### What is expected
Some lines in the entries contain the word "mouse". Copy all of them.

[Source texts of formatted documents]
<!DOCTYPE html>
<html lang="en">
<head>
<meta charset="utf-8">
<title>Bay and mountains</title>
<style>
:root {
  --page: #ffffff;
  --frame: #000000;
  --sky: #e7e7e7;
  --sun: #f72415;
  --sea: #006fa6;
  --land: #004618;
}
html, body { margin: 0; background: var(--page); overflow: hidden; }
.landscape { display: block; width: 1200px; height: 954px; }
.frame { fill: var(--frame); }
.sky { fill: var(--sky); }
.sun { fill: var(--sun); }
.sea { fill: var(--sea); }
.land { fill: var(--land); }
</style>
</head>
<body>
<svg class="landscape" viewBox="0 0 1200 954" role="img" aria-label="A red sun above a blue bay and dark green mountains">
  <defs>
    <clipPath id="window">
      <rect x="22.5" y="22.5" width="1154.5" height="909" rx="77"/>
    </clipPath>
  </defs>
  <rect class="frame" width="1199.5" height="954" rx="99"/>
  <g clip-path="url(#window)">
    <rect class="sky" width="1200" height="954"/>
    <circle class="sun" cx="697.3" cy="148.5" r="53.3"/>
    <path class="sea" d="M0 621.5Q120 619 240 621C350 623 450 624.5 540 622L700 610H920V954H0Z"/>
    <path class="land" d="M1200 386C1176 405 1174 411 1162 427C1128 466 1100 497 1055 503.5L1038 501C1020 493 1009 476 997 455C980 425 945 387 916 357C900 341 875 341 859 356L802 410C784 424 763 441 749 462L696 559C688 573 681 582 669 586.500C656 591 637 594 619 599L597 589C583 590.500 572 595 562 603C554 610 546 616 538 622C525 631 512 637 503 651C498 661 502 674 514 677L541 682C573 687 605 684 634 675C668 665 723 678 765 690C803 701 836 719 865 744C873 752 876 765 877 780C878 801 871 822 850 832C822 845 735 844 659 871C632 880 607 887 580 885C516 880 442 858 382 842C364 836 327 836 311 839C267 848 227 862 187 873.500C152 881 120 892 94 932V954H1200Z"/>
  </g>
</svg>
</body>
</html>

==

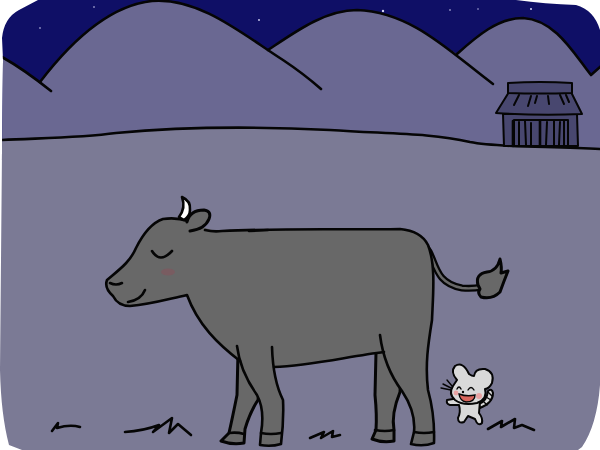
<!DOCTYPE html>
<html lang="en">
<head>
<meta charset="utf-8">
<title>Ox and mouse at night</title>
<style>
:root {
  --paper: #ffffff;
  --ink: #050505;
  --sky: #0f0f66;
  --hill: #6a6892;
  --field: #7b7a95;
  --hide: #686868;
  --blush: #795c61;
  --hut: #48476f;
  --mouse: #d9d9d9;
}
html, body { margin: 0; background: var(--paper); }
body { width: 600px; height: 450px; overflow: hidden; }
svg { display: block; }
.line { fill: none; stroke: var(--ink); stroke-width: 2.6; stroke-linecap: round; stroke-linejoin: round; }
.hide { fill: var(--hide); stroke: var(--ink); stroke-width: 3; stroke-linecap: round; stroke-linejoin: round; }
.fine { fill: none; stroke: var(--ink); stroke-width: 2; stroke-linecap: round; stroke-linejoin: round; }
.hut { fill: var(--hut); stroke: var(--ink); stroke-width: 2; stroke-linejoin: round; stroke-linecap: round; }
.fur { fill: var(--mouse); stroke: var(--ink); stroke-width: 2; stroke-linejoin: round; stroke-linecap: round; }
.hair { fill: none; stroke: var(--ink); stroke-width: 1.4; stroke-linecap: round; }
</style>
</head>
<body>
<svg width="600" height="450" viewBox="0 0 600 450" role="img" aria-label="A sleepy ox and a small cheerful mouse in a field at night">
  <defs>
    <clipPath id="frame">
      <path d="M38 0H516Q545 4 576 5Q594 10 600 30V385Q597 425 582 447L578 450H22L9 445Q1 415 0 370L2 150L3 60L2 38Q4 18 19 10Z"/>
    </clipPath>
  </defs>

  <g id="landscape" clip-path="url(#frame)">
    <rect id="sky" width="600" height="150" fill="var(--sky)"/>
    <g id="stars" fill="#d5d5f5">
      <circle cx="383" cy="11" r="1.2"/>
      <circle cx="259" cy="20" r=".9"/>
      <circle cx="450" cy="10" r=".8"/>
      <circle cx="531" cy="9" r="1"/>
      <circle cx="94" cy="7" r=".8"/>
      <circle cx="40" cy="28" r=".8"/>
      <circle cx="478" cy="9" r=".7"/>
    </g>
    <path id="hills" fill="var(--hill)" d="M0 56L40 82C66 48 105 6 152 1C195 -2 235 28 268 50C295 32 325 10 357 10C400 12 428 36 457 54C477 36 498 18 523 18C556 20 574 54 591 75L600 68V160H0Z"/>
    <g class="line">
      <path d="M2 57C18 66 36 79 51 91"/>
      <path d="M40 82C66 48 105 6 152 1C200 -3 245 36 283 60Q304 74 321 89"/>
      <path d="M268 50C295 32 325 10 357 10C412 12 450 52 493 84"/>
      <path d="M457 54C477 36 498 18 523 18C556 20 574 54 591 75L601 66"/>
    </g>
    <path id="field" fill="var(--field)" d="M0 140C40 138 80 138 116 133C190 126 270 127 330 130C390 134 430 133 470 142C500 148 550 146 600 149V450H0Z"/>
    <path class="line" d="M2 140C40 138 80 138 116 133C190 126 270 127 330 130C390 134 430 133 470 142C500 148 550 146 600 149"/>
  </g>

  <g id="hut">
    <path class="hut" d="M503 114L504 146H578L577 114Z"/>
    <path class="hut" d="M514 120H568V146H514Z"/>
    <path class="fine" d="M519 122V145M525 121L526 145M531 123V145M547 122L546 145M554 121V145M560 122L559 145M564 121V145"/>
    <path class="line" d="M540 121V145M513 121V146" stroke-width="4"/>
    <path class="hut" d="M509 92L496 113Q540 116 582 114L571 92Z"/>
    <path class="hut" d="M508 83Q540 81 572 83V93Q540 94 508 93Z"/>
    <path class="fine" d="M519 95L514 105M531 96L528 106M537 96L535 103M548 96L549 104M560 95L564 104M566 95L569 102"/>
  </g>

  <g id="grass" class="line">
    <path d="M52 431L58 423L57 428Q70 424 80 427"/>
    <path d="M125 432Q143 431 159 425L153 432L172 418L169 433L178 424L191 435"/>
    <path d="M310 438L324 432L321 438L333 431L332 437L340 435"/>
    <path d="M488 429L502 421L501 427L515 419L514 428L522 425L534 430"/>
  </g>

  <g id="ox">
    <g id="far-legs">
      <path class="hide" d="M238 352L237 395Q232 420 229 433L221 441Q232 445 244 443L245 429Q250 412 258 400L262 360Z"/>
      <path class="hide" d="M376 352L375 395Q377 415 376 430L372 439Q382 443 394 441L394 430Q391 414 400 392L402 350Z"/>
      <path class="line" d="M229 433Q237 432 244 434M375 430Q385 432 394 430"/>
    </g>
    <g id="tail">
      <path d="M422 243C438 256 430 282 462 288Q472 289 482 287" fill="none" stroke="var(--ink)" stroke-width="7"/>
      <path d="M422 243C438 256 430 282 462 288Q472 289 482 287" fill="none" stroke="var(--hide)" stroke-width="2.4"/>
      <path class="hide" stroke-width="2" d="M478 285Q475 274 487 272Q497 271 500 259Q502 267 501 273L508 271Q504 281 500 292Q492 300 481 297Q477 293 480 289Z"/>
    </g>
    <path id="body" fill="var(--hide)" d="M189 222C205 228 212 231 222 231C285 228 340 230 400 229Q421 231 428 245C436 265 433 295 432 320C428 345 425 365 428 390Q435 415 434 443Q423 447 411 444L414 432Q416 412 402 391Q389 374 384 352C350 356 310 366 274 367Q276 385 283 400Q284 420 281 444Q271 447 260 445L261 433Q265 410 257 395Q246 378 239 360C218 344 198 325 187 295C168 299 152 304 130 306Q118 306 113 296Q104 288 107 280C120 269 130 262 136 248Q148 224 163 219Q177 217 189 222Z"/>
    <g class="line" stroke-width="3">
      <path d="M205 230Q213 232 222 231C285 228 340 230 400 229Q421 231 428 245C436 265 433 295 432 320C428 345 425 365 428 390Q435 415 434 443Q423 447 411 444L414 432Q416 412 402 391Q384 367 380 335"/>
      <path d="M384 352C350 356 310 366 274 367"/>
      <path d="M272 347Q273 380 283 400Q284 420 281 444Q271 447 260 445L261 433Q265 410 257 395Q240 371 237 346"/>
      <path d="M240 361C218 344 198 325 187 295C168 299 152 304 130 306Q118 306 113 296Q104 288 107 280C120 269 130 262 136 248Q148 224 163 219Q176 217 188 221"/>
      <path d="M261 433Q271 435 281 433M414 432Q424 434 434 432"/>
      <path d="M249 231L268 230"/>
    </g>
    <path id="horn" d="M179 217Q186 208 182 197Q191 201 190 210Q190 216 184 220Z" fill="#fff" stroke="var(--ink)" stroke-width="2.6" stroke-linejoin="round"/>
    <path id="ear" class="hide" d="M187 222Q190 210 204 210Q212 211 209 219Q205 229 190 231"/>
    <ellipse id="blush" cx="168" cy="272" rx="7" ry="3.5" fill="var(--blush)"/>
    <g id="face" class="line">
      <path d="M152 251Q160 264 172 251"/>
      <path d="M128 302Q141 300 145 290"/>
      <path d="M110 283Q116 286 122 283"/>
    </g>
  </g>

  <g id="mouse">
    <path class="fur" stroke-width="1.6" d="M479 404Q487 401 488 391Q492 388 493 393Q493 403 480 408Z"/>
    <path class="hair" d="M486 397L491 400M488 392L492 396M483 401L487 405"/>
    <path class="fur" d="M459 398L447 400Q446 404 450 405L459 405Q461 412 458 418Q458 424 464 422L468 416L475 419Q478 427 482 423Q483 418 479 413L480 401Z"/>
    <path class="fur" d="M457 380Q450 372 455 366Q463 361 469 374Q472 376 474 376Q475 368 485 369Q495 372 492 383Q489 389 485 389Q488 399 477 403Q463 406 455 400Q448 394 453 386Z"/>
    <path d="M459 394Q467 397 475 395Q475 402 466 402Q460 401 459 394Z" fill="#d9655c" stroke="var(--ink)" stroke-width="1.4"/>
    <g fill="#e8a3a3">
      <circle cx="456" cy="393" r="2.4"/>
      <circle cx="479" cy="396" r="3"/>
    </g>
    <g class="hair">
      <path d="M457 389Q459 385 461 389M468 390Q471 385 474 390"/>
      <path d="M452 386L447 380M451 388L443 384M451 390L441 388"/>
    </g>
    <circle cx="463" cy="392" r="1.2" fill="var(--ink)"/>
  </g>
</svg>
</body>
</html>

* * *

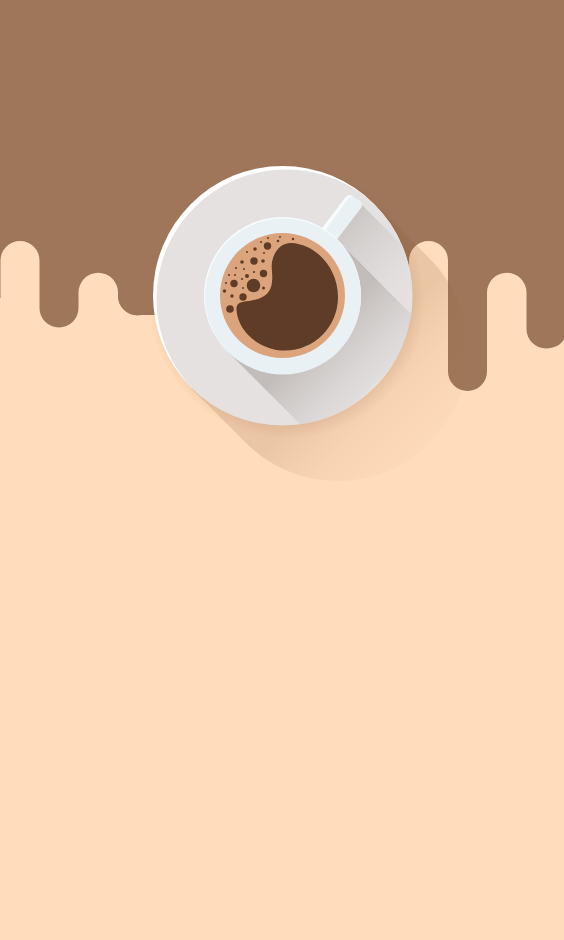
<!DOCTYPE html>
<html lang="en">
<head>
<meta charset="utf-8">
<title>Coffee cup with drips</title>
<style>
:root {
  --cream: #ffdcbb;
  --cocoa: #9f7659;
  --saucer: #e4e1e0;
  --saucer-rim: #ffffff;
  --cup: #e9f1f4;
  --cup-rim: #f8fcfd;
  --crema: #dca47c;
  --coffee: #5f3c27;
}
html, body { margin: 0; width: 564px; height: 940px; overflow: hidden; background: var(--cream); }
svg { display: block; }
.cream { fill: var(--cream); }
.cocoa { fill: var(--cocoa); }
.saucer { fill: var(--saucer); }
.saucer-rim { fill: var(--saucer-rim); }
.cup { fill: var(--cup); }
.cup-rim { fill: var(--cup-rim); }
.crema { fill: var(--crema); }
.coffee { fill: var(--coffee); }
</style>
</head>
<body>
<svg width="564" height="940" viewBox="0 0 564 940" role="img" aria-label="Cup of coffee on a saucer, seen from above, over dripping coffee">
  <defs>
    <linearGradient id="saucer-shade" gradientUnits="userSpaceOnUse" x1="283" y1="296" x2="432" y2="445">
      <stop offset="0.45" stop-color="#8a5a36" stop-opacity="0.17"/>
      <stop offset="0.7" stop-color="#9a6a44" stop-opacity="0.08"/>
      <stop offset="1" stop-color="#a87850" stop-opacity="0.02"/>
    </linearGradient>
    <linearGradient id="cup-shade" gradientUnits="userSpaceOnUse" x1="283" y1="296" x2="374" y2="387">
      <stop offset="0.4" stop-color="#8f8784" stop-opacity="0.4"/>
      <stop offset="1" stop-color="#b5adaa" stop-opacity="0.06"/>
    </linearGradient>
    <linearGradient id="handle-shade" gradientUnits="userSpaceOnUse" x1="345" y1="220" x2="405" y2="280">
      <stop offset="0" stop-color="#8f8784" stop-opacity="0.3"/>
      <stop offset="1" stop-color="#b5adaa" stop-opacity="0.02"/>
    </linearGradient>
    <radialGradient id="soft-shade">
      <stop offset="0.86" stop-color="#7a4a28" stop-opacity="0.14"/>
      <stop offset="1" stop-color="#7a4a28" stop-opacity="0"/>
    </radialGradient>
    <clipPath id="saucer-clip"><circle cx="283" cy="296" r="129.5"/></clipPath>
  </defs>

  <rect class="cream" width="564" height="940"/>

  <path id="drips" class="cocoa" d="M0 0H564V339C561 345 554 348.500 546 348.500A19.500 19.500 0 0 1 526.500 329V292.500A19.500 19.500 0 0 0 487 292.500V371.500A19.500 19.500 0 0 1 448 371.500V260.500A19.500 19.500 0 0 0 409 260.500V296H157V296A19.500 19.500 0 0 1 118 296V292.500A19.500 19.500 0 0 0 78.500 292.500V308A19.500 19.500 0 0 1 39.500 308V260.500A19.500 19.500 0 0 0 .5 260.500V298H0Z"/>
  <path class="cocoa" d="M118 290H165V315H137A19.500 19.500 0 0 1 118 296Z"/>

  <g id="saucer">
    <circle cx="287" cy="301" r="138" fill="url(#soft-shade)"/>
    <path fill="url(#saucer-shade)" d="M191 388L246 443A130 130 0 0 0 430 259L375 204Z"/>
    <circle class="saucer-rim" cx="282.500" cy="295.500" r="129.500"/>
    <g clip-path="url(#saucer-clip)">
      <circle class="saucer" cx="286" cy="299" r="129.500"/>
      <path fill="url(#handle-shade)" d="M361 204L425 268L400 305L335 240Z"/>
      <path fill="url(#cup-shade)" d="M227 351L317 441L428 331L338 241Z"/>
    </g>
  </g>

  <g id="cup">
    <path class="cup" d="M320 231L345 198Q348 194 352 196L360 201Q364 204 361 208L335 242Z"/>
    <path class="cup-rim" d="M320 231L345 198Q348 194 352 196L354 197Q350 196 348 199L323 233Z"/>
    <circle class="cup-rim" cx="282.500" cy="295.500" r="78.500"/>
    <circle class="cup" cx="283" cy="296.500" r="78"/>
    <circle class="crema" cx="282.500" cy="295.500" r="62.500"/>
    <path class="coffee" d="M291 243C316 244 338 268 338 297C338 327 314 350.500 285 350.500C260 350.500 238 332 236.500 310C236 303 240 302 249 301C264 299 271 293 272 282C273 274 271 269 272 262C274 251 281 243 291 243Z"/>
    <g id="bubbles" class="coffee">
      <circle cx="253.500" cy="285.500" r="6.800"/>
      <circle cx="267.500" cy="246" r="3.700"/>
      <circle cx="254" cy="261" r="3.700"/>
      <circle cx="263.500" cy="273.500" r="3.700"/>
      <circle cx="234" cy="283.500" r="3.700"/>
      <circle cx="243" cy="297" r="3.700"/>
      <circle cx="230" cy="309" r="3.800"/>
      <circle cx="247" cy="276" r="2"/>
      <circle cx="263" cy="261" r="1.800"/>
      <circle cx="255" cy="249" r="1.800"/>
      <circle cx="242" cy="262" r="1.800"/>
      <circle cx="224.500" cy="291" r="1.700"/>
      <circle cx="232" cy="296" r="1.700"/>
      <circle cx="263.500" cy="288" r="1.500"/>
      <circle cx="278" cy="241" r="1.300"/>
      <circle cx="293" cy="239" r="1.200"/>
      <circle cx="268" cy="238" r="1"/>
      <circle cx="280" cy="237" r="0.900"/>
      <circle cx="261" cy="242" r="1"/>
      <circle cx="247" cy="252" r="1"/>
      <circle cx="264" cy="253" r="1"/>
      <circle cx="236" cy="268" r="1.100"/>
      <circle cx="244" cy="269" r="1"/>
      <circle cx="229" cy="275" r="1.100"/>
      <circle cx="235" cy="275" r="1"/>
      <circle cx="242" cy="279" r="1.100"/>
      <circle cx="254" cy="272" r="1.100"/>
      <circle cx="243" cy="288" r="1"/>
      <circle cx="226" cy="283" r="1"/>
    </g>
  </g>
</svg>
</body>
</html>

### Output
<title>Ox and mouse at night</title>
  --mouse: #d9d9d9;
.fur { fill: var(--mouse); stroke: var(--ink); stroke-width: 2; stroke-linejoin: round; stroke-linecap: round; }
<svg width="600" height="450" viewBox="0 0 600 450" role="img" aria-label="A sleepy ox and a small cheerful mouse in a field at night">
  <g id="mouse">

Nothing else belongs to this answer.